The Brexiteers, Rees-Mogg in particular, harp on about taking back our sovereignty. That was their main, simplistic, shouty populist meme. We always had our sovereignty, so it was a stupid thing to argue for. But under May’s proposal we now stand to remain in the customs union, subject to European rules, but no longer with any say on what those rules are. That means we have less sovereignty than before.
We also will be in a weaker position to make international trade deals, being hampered by a vague relationship with Europe but not benefitting from being part of Europe and their trade deals.
The current Brexit deal proposed by Theresa May is a tangible outcome of what happens when politicians play to populism and their voters jump on easily digestible promises. Brexit has done to politics what a diet junk food does to your body; the country has gorged itself on sweet, tasty promises without asking whether they were good for us. Now we’re sick and under-nourished, our teeth are rotting, and our tummy hurts. We’ve found out that whilst the Brexit promises sounded good, they lacked information and facts. Like a lot of us were saying all along.

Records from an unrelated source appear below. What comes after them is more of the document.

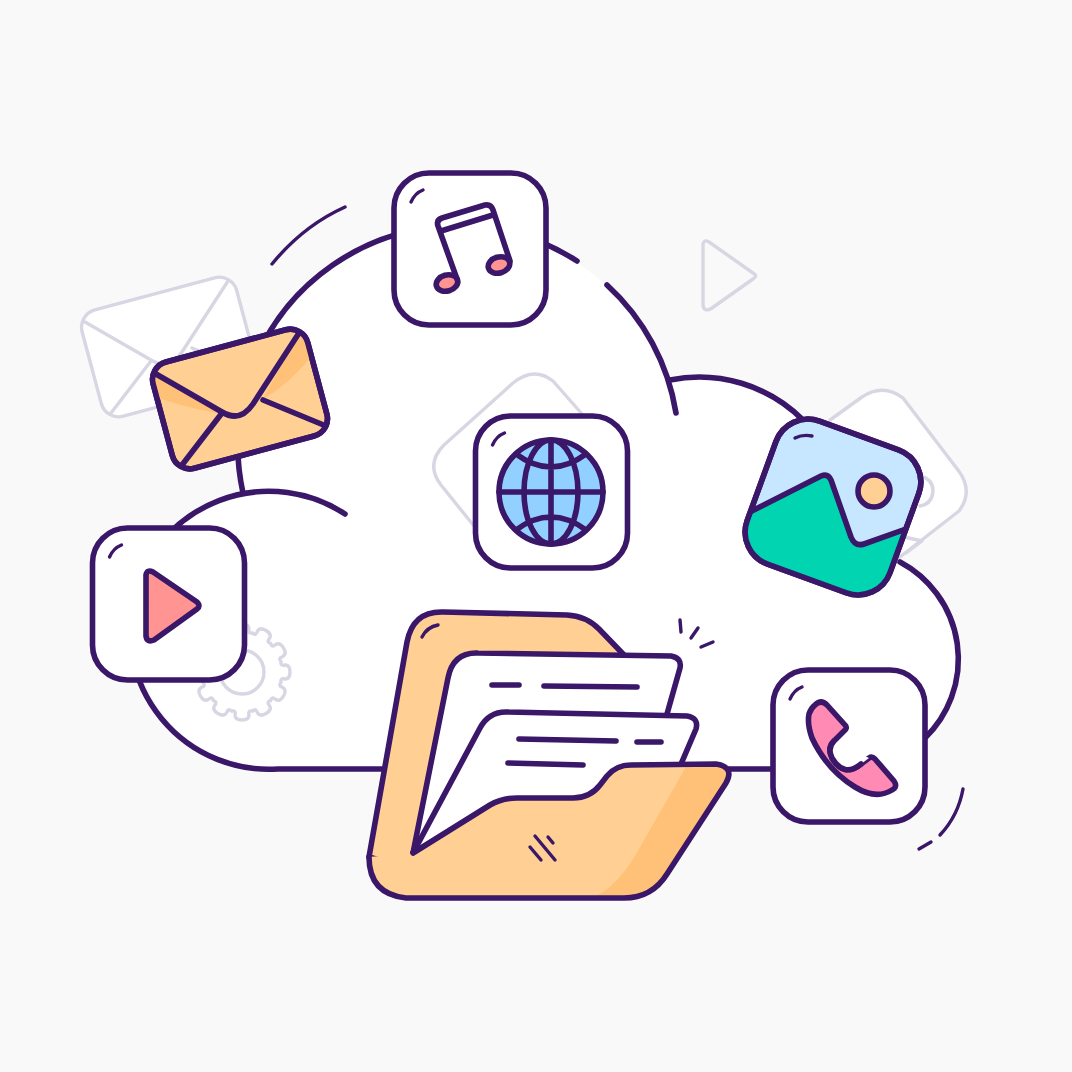
<!DOCTYPE html>
<html lang="en">
<head>
<meta charset="utf-8">
<title>Cloud storage</title>
<style>
:root {
  --backdrop: #f9f9f9;
  --paper: #ffffff;
  --ink: #3a1768;
  --ghost: #d9d6e4;
  --orange: #ffcf94;
  --orange-deep: #ffc178;
  --coral: #ff9492;
  --pink: #ff8ab3;
  --sky: #c7e6ff;
  --blue: #92d1ff;
  --green: #00d4b1;
}
html, body { margin: 0; background: var(--backdrop); }
body { width: 1072px; height: 1072px; overflow: hidden; }
svg { display: block; }
.ink { stroke: var(--ink); stroke-width: 5.6; stroke-linecap: round; stroke-linejoin: round; fill: none; }
.ghost { stroke: var(--ghost); stroke-width: 3.4; stroke-linecap: round; stroke-linejoin: round; fill: none; }
.thin { stroke-width: 3.4; }
.line { fill: none; }
.paper { fill: var(--paper); }
.bare { stroke: none; }
.orange { fill: var(--orange); }
.orange-deep { fill: var(--orange-deep); }
.coral { fill: var(--coral); }
.pink { fill: var(--pink); }
.sky { fill: var(--sky); }
.blue { fill: var(--blue); }
.green { fill: var(--green); }
</style>
</head>
<body>
<svg width="1072" height="1072" viewBox="0 0 1072 1072" role="img" aria-label="Cloud with an open folder and icons for music, mail, video, web, pictures and calls">
  <defs>
    <g id="tile">
      <rect class="paper" width="152" height="152" rx="35"/>
      <path class="thin" d="M17 29Q21 20 29 17"/>
    </g>
    <path id="tooth" d="M39-10Q38-6 43-7Q48-7 48 0Q48 7 43 7Q38 6 39 10"/>
    <g id="three-teeth">
      <use href="#tooth"/>
      <use href="#tooth" transform="rotate(30)"/>
      <use href="#tooth" transform="rotate(60)"/>
    </g>
    <rect id="envelope-body" x="-80" y="-55" width="160" height="110" rx="18" transform="translate(240 399) rotate(-15)"/>
    <path id="envelope-folds" d="M156 374L222 412Q240 423 253 404L299 333M222 413L182 465M263 400L326 426"/>
    <clipPath id="envelope-clip"><use href="#envelope-body"/></clipPath>
    <rect id="picture-card" x="-76" y="-76" width="152" height="152" rx="34" transform="translate(833 507) rotate(20)"/>
    <clipPath id="picture-clip"><use href="#picture-card"/></clipPath>
    <path id="folder-front" d="M413 853L490 805Q502 798 517 798H573Q590 798 600 785L607 776Q616 765 631 765L716 764Q735 767 726 783L667 874Q652 898 624 898H406Q369 894 369 857Z"/>
    <clipPath id="folder-clip"><use href="#folder-front"/></clipPath>
  </defs>

  <rect width="1072" height="1072" fill="var(--backdrop)"/>

  <g id="cloud-fill" class="paper">
    <circle cx="458" cy="448" r="220"/>
    <circle cx="274" cy="630" r="139"/>
    <circle cx="697" cy="524" r="147"/>
    <circle cx="851" cy="659" r="110"/>
    <rect x="274" y="500" width="577" height="269"/>
  </g>

  <g id="ghost-shapes" class="ghost">
    <g transform="translate(-71 -52)">
      <use href="#envelope-body" class="paper"/>
      <use href="#envelope-folds"/>
    </g>
    <path d="M703 244Q704 239 709 242L753 273Q758 276 753 279L712 308Q704 313 703 305Z"/>
    <path class="paper" d="M474 526L441 485Q425 464 444 445L513 383Q534 366 553 381L582 414"/>
    <path class="paper" d="M830 420L862 397Q883 383 903 398L958 470Q974 491 959 511L896 560"/>
    <path d="M920 476Q933 479 933 491Q932 504 920 506M904 537L922 541L906 553"/>
    <g transform="translate(242 672)">
      <use href="#three-teeth"/>
      <use href="#three-teeth" transform="rotate(90)"/>
      <use href="#three-teeth" transform="rotate(180)"/>
      <use href="#three-teeth" transform="rotate(270)"/>
      <circle r="22"/>
    </g>
  </g>

  <g id="cloud-outline" class="ink">
    <path d="M243 493A220 220 0 0 1 577 261"/>
    <path d="M607 285A221 221 0 0 1 676 413"/>
    <path d="M345 514A139 139 0 1 0 278 769H800"/>
    <path d="M670 380A147 147 0 0 1 803 420"/>
    <path d="M900 562A110 110 0 0 1 925 738"/>
  </g>

  <g id="motion-marks" class="ink thin">
    <path d="M272 264Q303 226 345 207"/>
    <path d="M963 789Q958 816 940 835M931 842L919 849"/>
    <path d="M680 620L681 632M698 628L691 638M713 642L701 647"/>
  </g>

  <g id="mail" class="ink">
    <use href="#envelope-body" class="orange"/>
    <g class="bare" clip-path="url(#envelope-clip)">
      <path class="orange-deep" d="M150 372L222 413L216 413Q180 406 156 397Z"/>
      <path class="orange-deep" d="M301 330L312 356Q289 384 262 400Z"/>
    </g>
    <use href="#envelope-folds"/>
    <use href="#envelope-body"/>
  </g>

  <g id="music" class="ink">
    <use href="#tile" x="394" y="173"/>
    <ellipse class="coral" cx="447" cy="283" rx="11" ry="8" transform="rotate(-16 447 283)"/>
    <ellipse class="coral" cx="499" cy="265" rx="11" ry="8" transform="rotate(-16 499 265)"/>
    <path d="M457 279L438 226Q436 220 442 218L485 205Q491 204 493 210L510 261M441 231L493 215"/>
  </g>

  <g id="web" class="ink">
    <use href="#tile" x="475.5" y="416"/>
    <circle class="blue" cx="551" cy="492" r="52"/>
    <ellipse cx="551" cy="492" rx="27" ry="52"/>
    <path d="M499 492H603M551 440V544M516 454Q551 480 586 454M516 530Q551 504 586 530"/>
  </g>

  <g id="video" class="ink">
    <use href="#tile" x="92.5" y="528"/>
    <path class="coral" d="M146 575Q147 569 153 572L197 602Q201 606 197 609L154 640Q147 643 146 636Z"/>
  </g>

  <g id="picture" class="ink">
    <use href="#picture-card" class="sky"/>
    <g clip-path="url(#picture-clip)">
      <path class="green" d="M740 517L821 476Q828 473 831 480L851 537Q855 547 864 544L920 524V620H730Z"/>
    </g>
    <circle class="orange" cx="874" cy="491" r="16"/>
    <path class="thin" d="M795 438Q803 434 812 436"/>
    <use href="#picture-card"/>
  </g>

  <g id="call" class="ink">
    <use href="#tile" x="773" y="670"/>
    <path class="pink" d="M809 714Q811 708 815 705Q821 699 827 705L845 725Q848 728 844 731L834 741Q827 748 832 758Q844 778 861 764L869 758Q872 756 875 759L894 781Q898 787 892 790Q876 800 855 787Q827 770 812 738Q807 724 809 714Z"/>
    <path class="paper bare" d="M834 741Q827 748 832 758Q844 778 861 764L869 758Z"/>
    <path d="M834 741Q827 748 832 758Q844 778 861 764"/>
  </g>

  <g id="folder" class="ink">
    <path class="orange" d="M369 857L407 642Q413 611 443 612L567 615Q586 616 599 629L625 656L640 800L413 870Z"/>
    <path class="thin" d="M422 637Q427 627 438 625"/>
    <path class="paper" d="M413 853L448 678Q453 652 478 653L671 656Q682 658 680 668L667 714L600 800Z"/>
    <path d="M492 685H519M544 686L637 687"/>
    <path class="paper" d="M413 853L480 728Q489 711 508 712L687 716Q699 718 696 729L681 764L600 810Z"/>
    <path d="M519 739L616 741M637 742H661M508 763L583 765"/>
    <use href="#folder-front" class="orange bare"/>
    <g class="bare" clip-path="url(#folder-clip)">
      <path class="orange-deep" d="M690 760L644 840Q618 890 590 898H660L740 780V755Z"/>
    </g>
    <path d="M413 853L490 805Q502 798 517 798H573Q590 798 600 785L607 776Q616 765 631 765L716 764Q735 767 726 783L667 874Q652 898 624 898H406Q369 894 369 857"/>
    <path class="thin" d="M530 847L541 860M535 836L555 860M548 837L553 843"/>
  </g>
</svg>
</body>
</html>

Brexit is the outcome of careless populism. It is what happens when you get tired of the experts. It is what happens when you assume something clearly difficult will be easy. When you don’t think you need to be clever to get it done. It is what happens when you over-promise today without worrying about delivering on that tomorrow. It is pure Dunning-Kruger — people who are too stupid and incompetent to realise they are stupid and incompetent.
And let’s remember, all of this is about the Conservative party. It is about David Cameron trying to figure out how to control his Eurosceptic MPs so he could become Prime Minister. It is about Boris Johnson following the path most likely to help him become Prime Minister. It is about Theresa May becoming Prime Minister and wanting to stay in Downing Street. There is nobody else in this game, just them. It is all about them, and about a political party that’s always been split down the middle over Europe.
Their own ambition, and internal politics, are now tearing the country apart and it should be something that plunges them into ignominy.
But opposing them is a party that seems to care very little about Brexit, or about the UK as a whole, and instead is enjoying the totally inappropriate fantasy of creating a Socialist utopia. Fact: even centrist Labour voters would struggle to vote for Corbyn. A large-scale political revolt against the Conservatives due to Brexit would require people who previously voted Conservative, voted for Blair, and voted Lib Dem, to vote Labour.
That party therefore needs to be open to them all; a safe place they all feel they can find shelter in this storm. It is a devastating missed opportunity that Labour is not that party, and one that will cost the party and the country. Most people, however furious they are with the Conservatives, would struggle to vote Labour, fearing it would plunge the UK from the frying pan of an ideologically driven Brexit into the fire of ideological socialism.
If you step aside from the specific debates on each topic, and look more at the state of our politics, what we need as a country is to bring political discourse back from populism and ideology, and to restore faith in our experts and institutions. We need someone, from any party, to rise above the playground fighting at Westminster, and show real leadership.
Strong leadership is not about forcing through a dogma, like “Brexit means Brexit” or nationalising companies, it is about finding compromise, uniting people, and using the great wealth of knowledge, wisdom, and information we have at our disposal in this country.
It isn’t clear who this is yet, though plenty of back-benchers show potential to take on that mantle. But we, the people, should not settle for the way both the Government and Opposition are ruining our country. We should stop our diet of rubbish information, and wake up to the reality that most of the last few years of politics was based on lies and populism.